Finally after two hours of thermal scanning, sniffing and crawling around in the attic, the lights came back on and the fire chief issued the all clear. "So what was it?" I heard someone ask. "Oh, just a toasted breaker in the main service panel that took the brunt of the hit," the chief explained. "Nothing serious."

Nothing serious? Tell that to my co-worker. He was 4 rooms down from the service panel and was working on his computer when the lightning hit. He now has a fried laptop.

Sure, it's not "babies hanging out of the window" serious, but it sure screwed up his day.


Mooselet said...

Reminds me of college, and the numerous times the fire alarms were set off (often 4-5 times a night on weekends). You'd trundle outside and wait until the fire crews gave it the all clear. Since it was a three story dorm, many a time we simply hid under the covers when the RA's came banging on the door on a cold winter's night.

yoo hoo said...

America, the land of inopportune over reaction! Do you have a particular musical score that you would set this scene too?

Heather said...

Reminds me of my wedding night...

Seriously, the hotel across the street had someone pull the alarm at 4 am on my wedding night/morning. We did not appreciate the early awakening.

My Mom graciously cut the piece out of the paper that lists the fire calls. What a nice momento of that lovely morning.

Anonymous said...

Reminds me of the time I was standing in your sister's bedroom doorway, and lightning hit the house & a bolt traveled right across the room--missing your sister by inches. Then we smelled smoke--called the fire dept--they came charging in, looked EVERYWHERE and finally decided it was the wiring in the walls that had gotten burned out when the lightning grounded itself in an electric outlet and traveled thru the whole house--even burning out the electric stove in the other end of the house. VERY scarey!!!

yellojkt said...

I would be pissed at having a good night's sleep ruined. And I feel real sorry for the laptop.

Waya said...

So, did you see anyone with nice lingerie on while waiting around for the fire dept?!

Jeff and Charli Lee said...

mooselet - I so wanted to hide under the covers until it passed - but the alarms were making my ears bleed!

blog-o-licious - Hmmm. Maybe Chariots of Fire?

heather - Maybe they pulled the alarm on you two - BECAUSE IT WAS TOO HOT IN YOUR HOTEL ROOM?!

mom - I know, that was so cool. We always had the "legend of the lightning strike" story when we were kids.

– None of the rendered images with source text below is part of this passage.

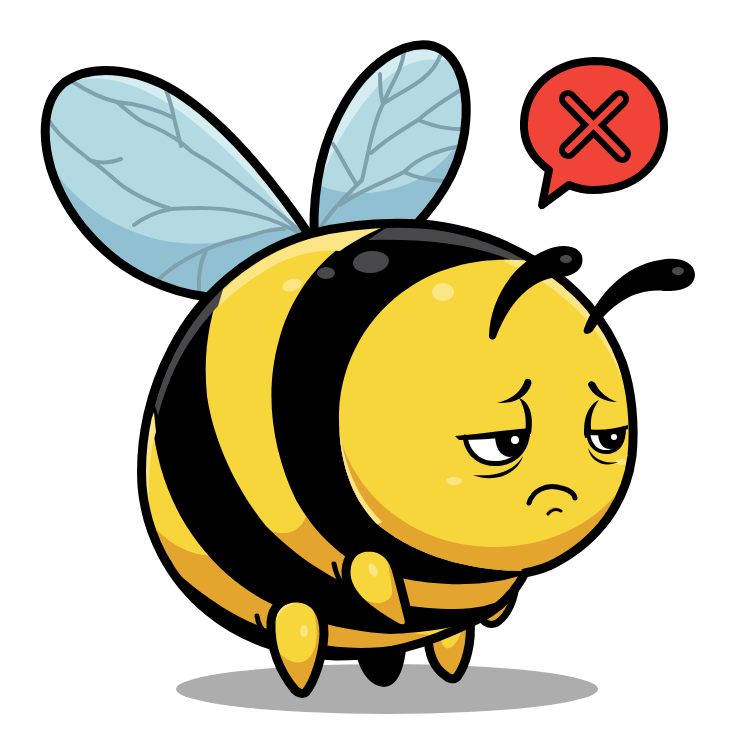
<!DOCTYPE html>
<html lang="en">
<head>
<meta charset="utf-8">
<title>Sad bee</title>
<style>
:root {
  --ink: #000000;
  --yellow: #f6d63b;
  --light: #fbe585;
  --amber: #e3a52e;
  --wing: #b3d9e3;
  --wing-shade: #90c0d2;
  --wing-light: #d5ecf1;
  --vein: #7fa2ae;
  --sheen: #48484a;
  --red: #f04438;
  --shadow: #adadad;
}
html, body { margin: 0; overflow: hidden; background: #ffffff; }
svg { display: block; width: 735px; height: 754px; }
.outline { fill: none; stroke: var(--ink); stroke-width: 9; stroke-linejoin: round; stroke-linecap: round; }
.ink { fill: var(--ink); }
.yellow { fill: var(--yellow); }
.light { fill: var(--light); }
.amber { fill: var(--amber); }
.wing { fill: var(--wing); }
.wing-shade { fill: var(--wing-shade); }
.wing-light { fill: var(--wing-light); }
.veins { fill: none; stroke: var(--vein); stroke-width: 4; stroke-linecap: round; stroke-linejoin: round; }
.sheen { fill: var(--sheen); }
.white { fill: #ffffff; }
.red { fill: var(--red); }
.shadow { fill: var(--shadow); }
.line { fill: none; stroke: var(--ink); stroke-width: 5; stroke-linecap: round; stroke-linejoin: round; }
</style>
</head>
<body>
<svg viewBox="0 0 735 754" role="img" aria-label="Sad cartoon bee with a red cross in a speech bubble">
  <defs>
    <path id="wing-back" d="M310 236C278 188 232 130 184 97C144 69 94 62 65 82C43 99 41 135 51 169C66 216 103 258 147 279C168 289 190 295 208 297C240 285 275 260 310 236Z"/>
    <path id="wing-front" d="M314 234C313 187 322 142 345 103C367 65 401 42 428 45C456 49 468 82 466 118C464 159 446 193 415 226C380 240 345 240 314 234Z"/>
    <path id="body" d="M310 234C348 224 384 222 421 224C462 227 502 241 535 261C576 286 606 319 622 362C632 390 635 426 632 456C626 503 597 541 555 563C546 568 535 571 525 573C514 594 496 612 472 622C434 641 386 657 335 656C286 654 242 639 208 611C170 580 146 534 142 486C139 437 151 389 172 349C200 295 248 252 310 234Z"/>
    <path id="head" d="M535 262C494 256 448 262 410 287C368 314 341 361 339 412C338 457 350 496 376 523C412 554 466 571 525 571C598 569 648 502 642 430C640 358 604 300 535 262Z"/>
    <path id="arm" d="M346 571C347 555 356 547 370 547C384 548 392 556 396 569C401 586 405 604 409 619C411 628 404 631 396 627C377 616 345 597 346 571Z"/>
    <path id="leg-left" d="M271 622C272 606 284 597 298 598C315 599 324 613 324 634C323 657 314 682 306 692C303 695 298 693 295 690C280 672 270 648 271 622Z"/>
    <path id="leg-right" d="M428 634C438 626 454 620 470 620C472 643 466 665 457 677C454 680 449 679 446 676C434 668 428 654 428 634Z"/>
    <clipPath id="wing-back-clip"><use href="#wing-back"/></clipPath>
    <clipPath id="wing-front-clip"><use href="#wing-front"/></clipPath>
    <clipPath id="body-clip"><use href="#body"/></clipPath>
    <clipPath id="head-clip"><use href="#head"/></clipPath>
    <clipPath id="arm-clip"><use href="#arm"/></clipPath>
    <clipPath id="leg-left-clip"><use href="#leg-left"/></clipPath>
    <clipPath id="leg-right-clip"><use href="#leg-right"/></clipPath>
  </defs>

  <ellipse class="shadow" cx="387" cy="689" rx="211" ry="25"/>

  <g id="back-wing">
    <use href="#wing-back" class="wing"/>
    <g clip-path="url(#wing-back-clip)">
      <path class="wing-shade" d="M40 150C70 200 110 228 160 240C210 250 260 238 300 222L315 240L210 305L100 290Z"/>
      <path class="wing-light" d="M60 82C100 64 145 73 184 97C232 130 278 188 310 236L304 238C268 192 228 146 178 110C140 84 104 72 72 82Z"/>
      <path class="veins" d="M73 82C90 93 103 99 117 102C130 113 140 122 152 126C170 134 182 142 192 152C214 164 230 176 245 188C266 202 284 217 306 236M117 102C140 104 158 110 174 118L181 146M174 118C172 108 170 100 166 90M50 122C60 138 78 150 90 160C103 168 112 178 124 187C140 198 155 204 171 209C192 208 215 207 236 211C260 215 282 222 304 236M90 160C100 164 110 163 121 159M171 209C156 212 144 217 134 225M160 278C182 258 212 245 238 239C258 235 268 228 284 229M206 251C200 262 198 274 199 292"/>
    </g>
    <use href="#wing-back" class="outline"/>
  </g>

  <g id="front-wing">
    <use href="#wing-front" class="wing"/>
    <g clip-path="url(#wing-front-clip)">
      <path class="wing-shade" d="M310 180C340 198 376 196 408 184C436 172 456 150 470 126L470 180L415 240L310 240Z"/>
      <path class="wing-light" d="M321 180C324 140 350 90 385 64C410 46 440 44 454 62C420 54 394 66 370 95C345 125 330 155 321 180Z"/>
      <path class="veins" d="M320 228C334 206 350 192 362 180C369 150 373 124 383 104C390 86 402 70 404 52M383 104C380 94 380 86 380 74M383 104C402 90 430 82 440 56M371 153C390 136 406 128 418 120C434 106 448 98 464 88M418 120C434 126 448 130 466 129M340 205C360 190 386 182 404 172C420 156 440 150 461 146M404 172C416 178 428 180 444 181M357 185C347 170 342 158 333 144"/>
    </g>
    <use href="#wing-front" class="outline"/>
  </g>

  <path id="stinger" class="ink" d="M354 646C358 668 368 686 384 687C399 686 405 666 407 640Z"/>

  <g id="far-arm">
    <path class="amber" d="M516 581C516 598 508 616 497 623C491 626 485 624 481 618L490 600Z"/>
    <path class="line" style="stroke-width:7" d="M516 581C516 598 508 616 497 623C491 626 485 624 481 618"/>
  </g>

  <g id="right-leg">
    <use href="#leg-right" class="yellow"/>
    <path clip-path="url(#leg-right-clip)" class="amber" d="M425 630L440 630C440 655 454 654 462 630L472 618L474 650L450 682L425 660Z"/>
    <use href="#leg-right" class="outline"/>
  </g>

  <g id="striped-body">
    <use href="#body" class="yellow"/>
    <g clip-path="url(#body-clip)">
      <path class="amber" d="M140 508C160 541 190 558 222 556C222 566 230 575 245 582L345 625L430 635L370 665L220 640L140 560Z"/>
      <path class="amber" d="M252 522C284 542 305 534 309 505L350 548L350 590L300 575Z"/>
      <path class="amber" d="M390 565L530 575L490 610L400 610Z"/>
      <path class="ink" d="M140 535C172 572 218 612 270 630C310 646 350 652 400 645L330 675L200 640Z"/>
      <path id="rear-stripe" class="ink" d="M224 280C208 318 203 356 207 396C214 443 237 490 266 526C292 553 324 574 350 586C380 603 415 609 455 609C476 609 492 605 506 598L484 620C460 626 426 633 390 634C330 630 270 612 228 575C184 536 158 484 152 420C154 350 185 300 224 280Z"/>
      <path id="front-stripe" class="ink" d="M390 220C334 240 294 284 279 340C264 393 272 450 296 500C310 525 327 543 346 557C382 576 410 582 448 584C478 585 506 582 530 572L560 560L540 262L460 222Z"/>
      <path class="light" d="M222 292C254 258 300 238 350 229L391 224C370 232 354 241 340 251C302 248 266 263 219 306Z"/>
      <path class="sheen" d="M390 225C440 223 492 238 534 262L520 264C482 246 432 238 368 240Z"/>
      <path class="sheen" d="M155 405C168 358 190 318 224 286L218 306C192 334 172 364 158 416Z"/>
      <path class="light" d="M142 490C140 455 147 430 154 412L156 432C150 450 148 475 149 515Z"/>
    </g>
    <ellipse class="light" cx="292" cy="285" rx="10" ry="6" transform="rotate(-18 292 285)"/>
    <ellipse class="sheen" cx="371" cy="262" rx="18" ry="11" transform="rotate(-6 371 262)"/>
    <ellipse class="sheen" cx="326" cy="273" rx="9" ry="6"/>
  </g>

  <g id="face-area" clip-path="url(#body-clip)">
    <use href="#head" class="yellow"/>
    <g clip-path="url(#head-clip)">
      <path class="amber" d="M338 430C352 488 398 530 456 543C520 556 594 538 634 470L640 540L540 580L400 560L340 500Z"/>
      <path class="light" d="M338 420C344 470 360 500 382 522L372 528L340 490Z"/>
      <path class="light" d="M500 250C562 262 614 316 632 390L622 378C600 324 560 286 505 262Z"/>
    </g>
    <ellipse class="light" cx="443" cy="292" rx="11" ry="9"/>
    <ellipse class="light" cx="454" cy="481" rx="8" ry="4"/>
    <ellipse class="light" cx="622" cy="462" rx="6" ry="3"/>
  </g>
  <use href="#body" class="outline"/>

  <g id="antennae">
    <path class="ink" d="M489 336C490 300 512 264 546 250C561 243 579 245 582 256C585 269 573 277 558 277C530 280 509 303 496 337C494 341 489 340 489 336Z"/>
    <path class="ink" d="M584 329C596 296 625 265 660 260C679 256 694 262 695 274C695 287 681 292 664 291C637 288 612 303 594 329C590 336 582 335 584 329Z"/>
    <ellipse class="sheen" cx="566" cy="259" rx="6" ry="4"/>
    <ellipse class="sheen" cx="678" cy="271" rx="6" ry="4"/>
  </g>

  <g id="expression">
    <path class="ink" d="M497 403C512 399 521 392 525 380C528 377 533 380 531 385C526 398 513 404 497 403Z"/>
    <path class="ink" d="M617 402C604 402 592 395 588 385C588 381 592 380 595 383C600 393 607 398 617 402Z"/>
    <path class="ink" d="M519 398C530 402 534 416 531 434L525 434C527 420 525 408 519 398Z"/>
    <path class="ink" d="M599 400C588 405 582 420 585 438L592 436C589 420 592 410 599 400Z"/>

    <path class="white" d="M465 437C468 456 482 466 502 463C516 461 526 450 527 431Z"/>
    <path class="line" d="M465 437C468 456 482 466 502 463C517 460 527 449 528 430"/>
    <path class="ink" d="M455 436C480 434 506 430 531 428L531 434C508 438 482 440 459 440Z"/>
    <path class="ink" d="M495 435L526 431C526 446 520 457 509 457C500 456 495 447 495 435Z"/>
    <circle class="white" cx="515" cy="440" r="4"/>
    <path class="ink" d="M473 475C496 477 514 471 523 456C518 473 496 484 473 475Z"/>

    <path class="white" d="M588 432C589 446 597 453 609 452C619 450 624 442 624 428Z"/>
    <path class="line" style="stroke-width:4" d="M588 432C589 446 597 453 609 452C619 450 624 442 624 428"/>
    <path class="ink" d="M584 429C600 431 614 429 628 425L628 429C614 435 600 436 584 435Z"/>
    <path class="ink" d="M598 432L622 429C623 441 619 449 610 449C602 449 598 442 598 432Z"/>
    <circle class="white" cx="614" cy="437" r="3"/>
    <path class="ink" d="M588 448C594 459 603 464 618 462C606 468 591 463 588 448Z"/>

    <path class="line" d="M529 503C533 490 546 485 557 487C568 489 574 493 575 498"/>
    <path class="amber" d="M546 513C550 506 557 506 561 510Z"/>
    <path class="line" style="stroke-width:3" d="M548 514C551 510 556 508 561 511"/>
  </g>

  <g id="near-arm">
    <use href="#arm" class="yellow"/>
    <g clip-path="url(#arm-clip)">
      <path class="amber" d="M345 580C360 606 386 609 392 594C393 580 385 565 390 552L415 630L385 630L340 600Z"/>
      <ellipse class="light" cx="373" cy="570" rx="4" ry="7" transform="rotate(-25 373 570)"/>
    </g>
    <use href="#arm" class="outline"/>
    <path class="line" d="M334 564C336 574 338 578 342 584"/>
  </g>

  <g id="left-leg">
    <use href="#leg-left" class="yellow"/>
    <g clip-path="url(#leg-left-clip)">
      <path class="amber" d="M268 636C280 662 303 672 313 652C320 638 316 616 310 600L330 605L326 670L304 700L280 680Z"/>
      <ellipse class="light" cx="304" cy="631" rx="4" ry="6"/>
      <path class="light" d="M276 620C278 608 286 602 298 602C286 606 280 612 276 620Z"/>
    </g>
    <use href="#leg-left" class="outline"/>
    <path class="line" d="M257 616C258 624 261 629 266 634"/>
  </g>

  <g id="refusal-bubble">
    <path class="red" d="M542 205L549 170C531 157 523 140 524 122C526 84 557 62 594 61C636 61 665 88 664 129C662 167 633 190 593 190C584 190 576 188 569 185Z"/>
    <path class="outline" style="stroke-width:8" d="M542 205L549 170C531 157 523 140 524 122C526 84 557 62 594 61C636 61 665 88 664 129C662 167 633 190 593 190C584 190 576 188 569 185Z"/>
    <path fill="none" stroke="#000000" stroke-width="18" stroke-linecap="round" d="M568 99L622 154M620 99L568 150"/>
    <path fill="none" stroke="#f04438" stroke-width="6" stroke-linecap="round" d="M568 99L622 154M620 99L568 150"/>
  </g>
</svg>
</body>
</html>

Apparently we still do!

yellojkt - Thanks, the laptop appreciates your sympathy.

waya - No, but there was a guy standing in lobby in just his boxers. Nothing else. Honest.

Heather said...

Cough cough. Yeah, that's probably it. Too hot in our hotel room. Yeah.

Thanks for stopping by my blog!

Karl said...

But you were TEMPTED to jump out the window, right? Come on, give me something exciting after all those loud alarms and stuff.

Anonymous said...

No fire rescue for burt-out laptops, huh?

We have so many fire alarms where I work over burnt popcorn that I don't even hear them anymore.

What's so funny? said...

First, you're a lucky bastard that blogger lets you upload pics. I've given up on that.

Second, the whole babies out the window thing? I kept thinking Michael Jackson was there too.

Anonymous said...

Yikes! Now I'm glad you weren't in the jacuzzi. Fumbling madly for your p.j.'s in the dark with the fire alarm wailing while soaking wet would not have been fun!

but Momma said...

Honestly! And my husband can't figure out why I like to sleep fully dressed? What if there was a fire?